In response to The Daily Post’s writing prompt: “Singin’ in the Rain.”

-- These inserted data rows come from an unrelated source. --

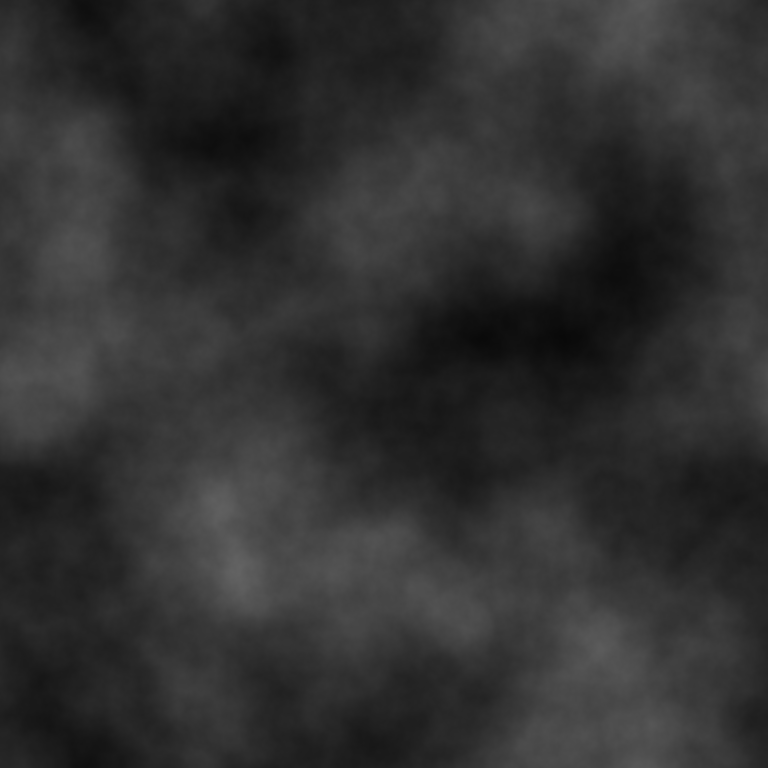
A Shadertoy shader for this texture:

```glsl
#define BASE_CELLS 3
#define OCTAVES 7
#define GAIN 0.52
#define SEED 17u
#define MEAN_GRAY 0.185
#define CLOUD_CONTRAST 0.23
#define BAND_CONTRAST 0.048
#define BAND_PHASE 0.66
#define HIGHLIGHT_SKEW 1.0

const float TAU = 6.2831853;

// Integer hash returning a value in 0..1
float hash(uvec3 p) {
    uint h = p.x * 1597334677u ^ p.y * 3812015801u ^ p.z * 2798796415u;
    h = (h ^ (h >> 16)) * 2146121005u;
    h = (h ^ (h >> 15)) * 2221713035u;
    h ^= h >> 16;
    return float(h >> 8) / 16777216.0;
}

// Slope contribution of one lattice corner, wrapped to the period
float corner(ivec2 cell, ivec2 offset, vec2 local, int period, uint layer) {
    ivec2 wrapped = (cell + offset) % period;
    float angle = TAU * hash(uvec3(uvec2(wrapped), layer));
    return dot(vec2(cos(angle), sin(angle)), local - vec2(offset));
}

// Gradient noise that repeats after a whole number of cells
float tiledNoise(vec2 uv, int period, uint layer) {
    vec2 shift = vec2(hash(uvec3(91u, 7u, layer)), hash(uvec3(5u, 83u, layer)));
    vec2 p = fract(uv + shift) * float(period);
    ivec2 cell = ivec2(floor(p));
    vec2 f = fract(p);
    vec2 w = f * f * f * (f * (f * 6.0 - 15.0) + 10.0);
    float low = mix(corner(cell, ivec2(0, 0), f, period, layer),
                    corner(cell, ivec2(1, 0), f, period, layer), w.x);
    float high = mix(corner(cell, ivec2(0, 1), f, period, layer),
                     corner(cell, ivec2(1, 1), f, period, layer), w.x);
    return mix(low, high, w.y);
}

// Octaves of noise, from broad clouds to fine mottling
float clouds(vec2 uv) {
    float sum = 0.0;
    float amplitude = 1.0;
    int period = BASE_CELLS;
    for (int i = 0; i < OCTAVES; i++) {
        sum += amplitude * tiledNoise(uv, period, SEED + uint(i));
        amplitude *= GAIN;
        period *= 2;
    }
    return sum;
}

void mainImage(out vec4 fragColor, in vec2 fragCoord) {
    vec2 uv = fragCoord / iResolution.xy;

    // Broad diagonal bands under the clouds
    float band = cos(TAU * (uv.x + uv.y - BAND_PHASE));
    float tone = CLOUD_CONTRAST * clouds(uv) + BAND_CONTRAST * band;

    // Lift highlights more than shadows
    float gray = MEAN_GRAY + tone + HIGHLIGHT_SKEW * tone * tone;
    fragColor = vec4(vec3(clamp(gray, 0.0, 1.0)), 1.0);
}
```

The rain has been persistent all day. It’s been dreary inside and out this morning, but I have finished all the chores and it is only one o’ clock.  I turn on the lamp by my overstuffed reading chair now.  It casts light on the window panes behind it. The rain is trickling down them.  A whole afternoon to myself.  Free to do anything I want.  I start by putting a record of Debussy’s music on the stereo. The Prelude to the Afternoon of a Faun fills the room that is lined with books. Then,  to the fireplace.  Kneeling down on the hearth, I place a log and some kindling inside.  After opening the damper, I light the kindling and watch the bright flames flicker. My cheeks redden and warm from the heat.  The room has transformed from dreary to cozy. The light from the fire glows in the cut glass of the decanters on an old table.  “What a good idea.” I think and pour myself a sherry.  Grabbing my latest mystery novel, I sink into the chair and sip the sweet wine. Dinah, my tortoise shell cat, pads into the room and throws herself down on the braided rug in front of the fireplace. I sit, well content, and listen to the music.  After the last piece on the album has played, the silence and the sounds of the rain are all I want.  And, I have taken the precaution of taking the phone off the hook.  Neither the cat, nor I, will be disturbed on this fine, rainy afternoon.